'˜Superhero-style' corset that could banish back pain for millions of Brits
A Batman style superhero corset has been developed that could end the misery of back pain for millions of Britons.
The unisex underwear is suitable for nurses, surgeons and anyone whose job entails large amounts of bending that strains the discs.
The smart garment can be turned on by either tapping it or using an app - putting the strain on elastic bands instead of muscles.
It has been likened to the body armour worn by superheroes like the Caped Crusaders, or Iron Man.
Mechanical engineer Professor Karl Zelik, of Vanderbilt University, Nashville, said: "I'm sick of Tony Stark and Bruce Wayne being the only ones with performance-boosting supersuits.
"We, the masses, want our own.
"The difference is that I'm not fighting crime. I'm fighting the odds that I'll strain my back this week trying to lift my 2-year-old."
Half the adult population of the UK report low back pain lasting for at least 24 hours at some time in the year.
The NHS spends more than £1 billion annually treating eight in ten people who will suffer it during their lives.
The researchers said TV infomercials offer a world of potential solutions but most are either unproven, unworkable or just plain unattractive.
So their design combines the science of biomechanics and advances in wearable tech to create a smart, mechanised undergarment.
Prof Zelik began thinking about resolving the problem when he experienced back pain himself from repeatedly lifting his toddler son.
The garment is worn on the chest and legs and consists of two fabric sections made from cheap materials like nylon, Lycra, polyester and other materials.
These are connected by sturdy straps across the middle back, with natural rubber pieces at the lower back.
Experiments showed the clothing offloads stress on the discs.
It is designed so wearers engage it only when they need it. A simple double tap to the shirt works the straps.
When the task is done, another double tap releases the straps so the user can sit down, and the device feels and behaves like normal clothes.
It also can be controlled by an app the team created. Wearers tap their phones to engage the smart clothing wirelessly via Bluetooth.
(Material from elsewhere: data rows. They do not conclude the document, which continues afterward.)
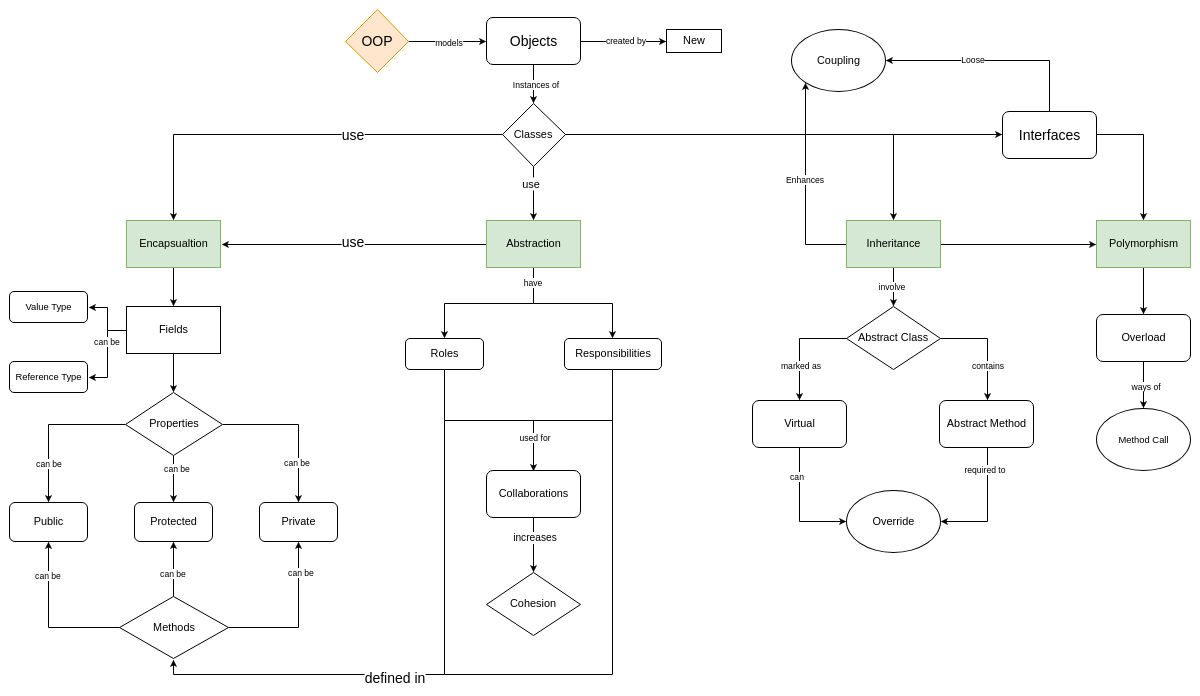
<!DOCTYPE html>
<html lang="en">
<head>
<meta charset="utf-8">
<title>OOP concept map</title>
<style>
:root {
  --ink: #000;
  --paper: #fff;
  --pillar-fill: #d5e8d4;
  --pillar-line: #82b366;
  --root-fill: #ffe6cc;
  --root-line: #d79b00;
}
* { box-sizing: border-box; }
html, body { margin: 0; overflow: hidden; background: var(--paper); }
.concept-map {
  position: relative;
  width: 1200px;
  height: 696px;
  overflow: hidden;
  background: var(--paper);
  color: var(--ink);
  font: 10.9px/1.2 "Liberation Sans", Arial, sans-serif;
}
.connectors { position: absolute; inset: 0; display: block; }
.lines { fill: none; stroke: var(--ink); stroke-width: 1; }
.flow { marker-end: url(#arrow); }
.diamonds { fill: var(--paper); stroke: var(--ink); }
.diamonds .root { fill: var(--root-fill); stroke: var(--root-line); }
.node {
  position: absolute;
  left: var(--x);
  top: var(--y);
  width: var(--w, 95px);
  height: var(--h, 48px);
  display: flex;
  align-items: center;
  justify-content: center;
  white-space: nowrap;
  background: var(--paper);
  border: 1px solid var(--ink);
}
.rounded { border-radius: 7px; }
.small { --w: 79px; --h: 40px; border-radius: 6px; }
.type { --w: 79px; --h: 32px; border-radius: 5px; font-size: 9.4px; }
.role { --h: 32px; border-radius: 5px; }
.ellipse { --h: 63px; border-radius: 50%; }
.pillar { background: var(--pillar-fill); border-color: var(--pillar-line); }
.large { font-size: 14px; }
.compact { font-size: 9.4px; }
.caption, .label {
  position: absolute;
  left: var(--x);
  top: var(--y);
  transform: translate(-50%, -50%);
  white-space: nowrap;
}
.label { background: var(--paper); font-size: 8.6px; line-height: 10px; }
.label.medium { font-size: 10.9px; line-height: 13px; }
.label.increase { font-size: 10.2px; line-height: 12px; }
.label.large { font-size: 14px; line-height: 16px; }
</style>
</head>
<body>
<main class="concept-map">
  <svg class="connectors" width="1200" height="696" viewBox="0 0 1200 696" aria-hidden="true">
    <defs>
      <marker id="arrow" markerUnits="userSpaceOnUse" markerWidth="8" markerHeight="8" refX="6" refY="3" orient="auto" overflow="visible">
        <path d="M6 3L0 0L1.5 3L0 6Z" fill="#000" stroke="#000" stroke-width="0.6"/>
      </marker>
    </defs>
    <g transform="translate(0.5 0.5)">
      <g class="lines">
        <g class="flow-top">
          <path class="flow" d="M408 41H485"/>
          <path class="flow" d="M580 41H665"/>
          <path class="flow" d="M533 64V102"/>
          <path class="flow" d="M502 134H173V219"/>
          <path class="flow" d="M533 166V219"/>
          <path class="flow" d="M564 134H1001"/>
          <path class="flow" d="M564 134H893V219"/>
          <path class="flow" d="M1049 111V60H886"/>
          <path class="flow" d="M1096 134H1143V219"/>
          <path class="flow" d="M846 244H805V83"/>
          <path class="flow" d="M486 244H222"/>
          <path class="flow" d="M940 244H1095"/>
        </g>
        <g class="flow-encapsulation">
          <path class="flow" d="M173 267V305"/>
          <path class="flow" d="M127 330H107V307H89"/>
          <path class="flow" d="M127 330H107V377H89"/>
          <path class="flow" d="M173 353V391"/>
          <path class="flow" d="M125 424H48V501"/>
          <path class="flow" d="M173 455V501"/>
          <path class="flow" d="M222 424H298V501"/>
          <path class="flow" d="M119 627H48V542"/>
          <path class="flow" d="M173 596V542"/>
          <path class="flow" d="M228 627H298V542"/>
        </g>
        <g class="flow-abstraction">
          <path class="flow" d="M533 267V303H444V337"/>
          <path class="flow" d="M533 303H612V337"/>
          <path d="M444 369V420H612V369"/>
          <path class="flow" d="M533 420V470"/>
          <path class="flow" d="M533 517V571"/>
          <path d="M444 420V674"/>
          <path class="flow" d="M612 420V674H173V660"/>
        </g>
        <g class="flow-inheritance">
          <path class="flow" d="M893 267V305"/>
          <path class="flow" d="M846 338H799V399"/>
          <path class="flow" d="M940 338H987V399"/>
          <path class="flow" d="M799 447V521H845"/>
          <path class="flow" d="M987 447V521H941"/>
          <path class="flow" d="M1143 267V313"/>
          <path class="flow" d="M1143 361V407"/>
        </g>
      </g>
      <g class="diamonds">
        <polygon class="root" points="377,9 408,41 377,72 345,41"/>
        <polygon points="533,103 565,134 533,166 502,134"/>
        <polygon points="173,392 222,424 173,455 125,424"/>
        <polygon points="173,596 228,627 173,658 119,627"/>
        <polygon points="533,572 580,604 533,635 486,604"/>
        <polygon points="893,306 940,338 893,369 846,338"/>
      </g>
    </g>
  </svg>

  <div class="caption large" style="--x:377px;--y:41px">OOP</div>
  <div class="caption" style="--x:533px;--y:135px">Classes</div>
  <div class="caption" style="--x:174px;--y:424px">Properties</div>
  <div class="caption" style="--x:174px;--y:628px">Methods</div>
  <div class="caption" style="--x:533px;--y:604px">Cohesion</div>
  <div class="caption" style="--x:893px;--y:338px">Abstract Class</div>

  <div class="node rounded large" style="--x:486px;--y:17px">Objects</div>
  <div class="node" style="--x:666px;--y:29px;--w:56px;--h:24px">New</div>
  <div class="node ellipse" style="--x:791px;--y:29px">Coupling</div>
  <div class="node rounded large" style="--x:1002px;--y:111px">Interfaces</div>

  <div class="node pillar" style="--x:126px;--y:220px">Encapsualtion</div>
  <div class="node pillar" style="--x:486px;--y:220px">Abstraction</div>
  <div class="node pillar" style="--x:846px;--y:220px">Inheritance</div>
  <div class="node pillar" style="--x:1096px;--y:220px">Polymorphism</div>

  <div class="node type" style="--x:9px;--y:291px">Value Type</div>
  <div class="node type" style="--x:9px;--y:361px">Reference Type</div>
  <div class="node" style="--x:126px;--y:306px">Fields</div>
  <div class="node small" style="--x:9px;--y:502px">Public</div>
  <div class="node small" style="--x:134px;--y:502px">Protected</div>
  <div class="node small" style="--x:259px;--y:502px">Private</div>

  <div class="node role" style="--x:405px;--y:338px;--w:79px">Roles</div>
  <div class="node role" style="--x:564px;--y:338px;--w:98px">Responsibilities</div>
  <div class="node rounded" style="--x:486px;--y:470px">Collaborations</div>

  <div class="node rounded" style="--x:752px;--y:400px">Virtual</div>
  <div class="node rounded" style="--x:939px;--y:400px">Abstract Method</div>
  <div class="node ellipse" style="--x:846px;--y:490px">Override</div>
  <div class="node rounded" style="--x:1096px;--y:314px">Overload</div>
  <div class="node ellipse compact" style="--x:1096px;--y:408px">Method Call</div>

  <span class="label" style="--x:449px;--y:43px">models</span>
  <span class="label" style="--x:626px;--y:41px">created by</span>
  <span class="label" style="--x:536px;--y:85px">Instances of</span>
  <span class="label large" style="--x:353px;--y:135px">use</span>
  <span class="label medium" style="--x:531px;--y:184px">use</span>
  <span class="label large" style="--x:353px;--y:242px">use</span>
  <span class="label" style="--x:973px;--y:60px">Loose</span>
  <span class="label" style="--x:805px;--y:180px">Enhances</span>
  <span class="label" style="--x:107px;--y:342px">can be</span>
  <span class="label" style="--x:49px;--y:464px">can be</span>
  <span class="label" style="--x:177px;--y:469px">can be</span>
  <span class="label" style="--x:297px;--y:463px">can be</span>
  <span class="label" style="--x:48px;--y:576px">can be</span>
  <span class="label" style="--x:173px;--y:574px">can be</span>
  <span class="label" style="--x:301px;--y:573px">can be</span>
  <span class="label" style="--x:533px;--y:283px">have</span>
  <span class="label" style="--x:535px;--y:438px">used for</span>
  <span class="label increase" style="--x:535px;--y:538px">increases</span>
  <span class="label large" style="--x:395px;--y:678px">defined in</span>
  <span class="label" style="--x:892px;--y:287px">involve</span>
  <span class="label" style="--x:801px;--y:366px">marked as</span>
  <span class="label" style="--x:988px;--y:366px">contains</span>
  <span class="label" style="--x:797px;--y:477px">can</span>
  <span class="label" style="--x:985px;--y:470px">required to</span>
  <span class="label" style="--x:1146px;--y:387px">ways of</span>
</main>
</body>
</html>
Eight subjects tested the device leaning forward and lifting 25-pound and 55-pound weights while holding their position at 30, 60 and 90 degrees.
Using motion capture, force plates and electromyography, the team demonstrated the device reduced activity in the lower back muscles by an average of 15 to 45 per cent for each task.
Added Prof Zelik: "The next idea is can we use sensors embedded in the clothing to monitor stress on the low back, and if it gets too high, can we automatically engage this smart clothing?"
Co researcher Dr Aaron Yang, who specialises in non surgical treatment of the back and neck at Vanderbilt University Medical Centre, said the technology is aimed at prevention rather than cure.
It focuses on reducing stress and fatigue on the lower back muscles. He has seen many back belts and braces and typically meets them with scepticism.
Dr Yang said: "People are often trying to capitalise on a huge societal problem with devices that are unproven or unviable.
"This smart clothing concept is different. I see a lot of health care workers or other professionals with jobs that require standing or leaning for long periods.
"Smart clothing may help offload some of those forces and reduce muscle fatigue."
According to the NHS almost 3 million working days a year are lost because of lower back pain.
The underwear was unveiled at the Congress of the International Society of Biomechanics in Brisbane, Australia.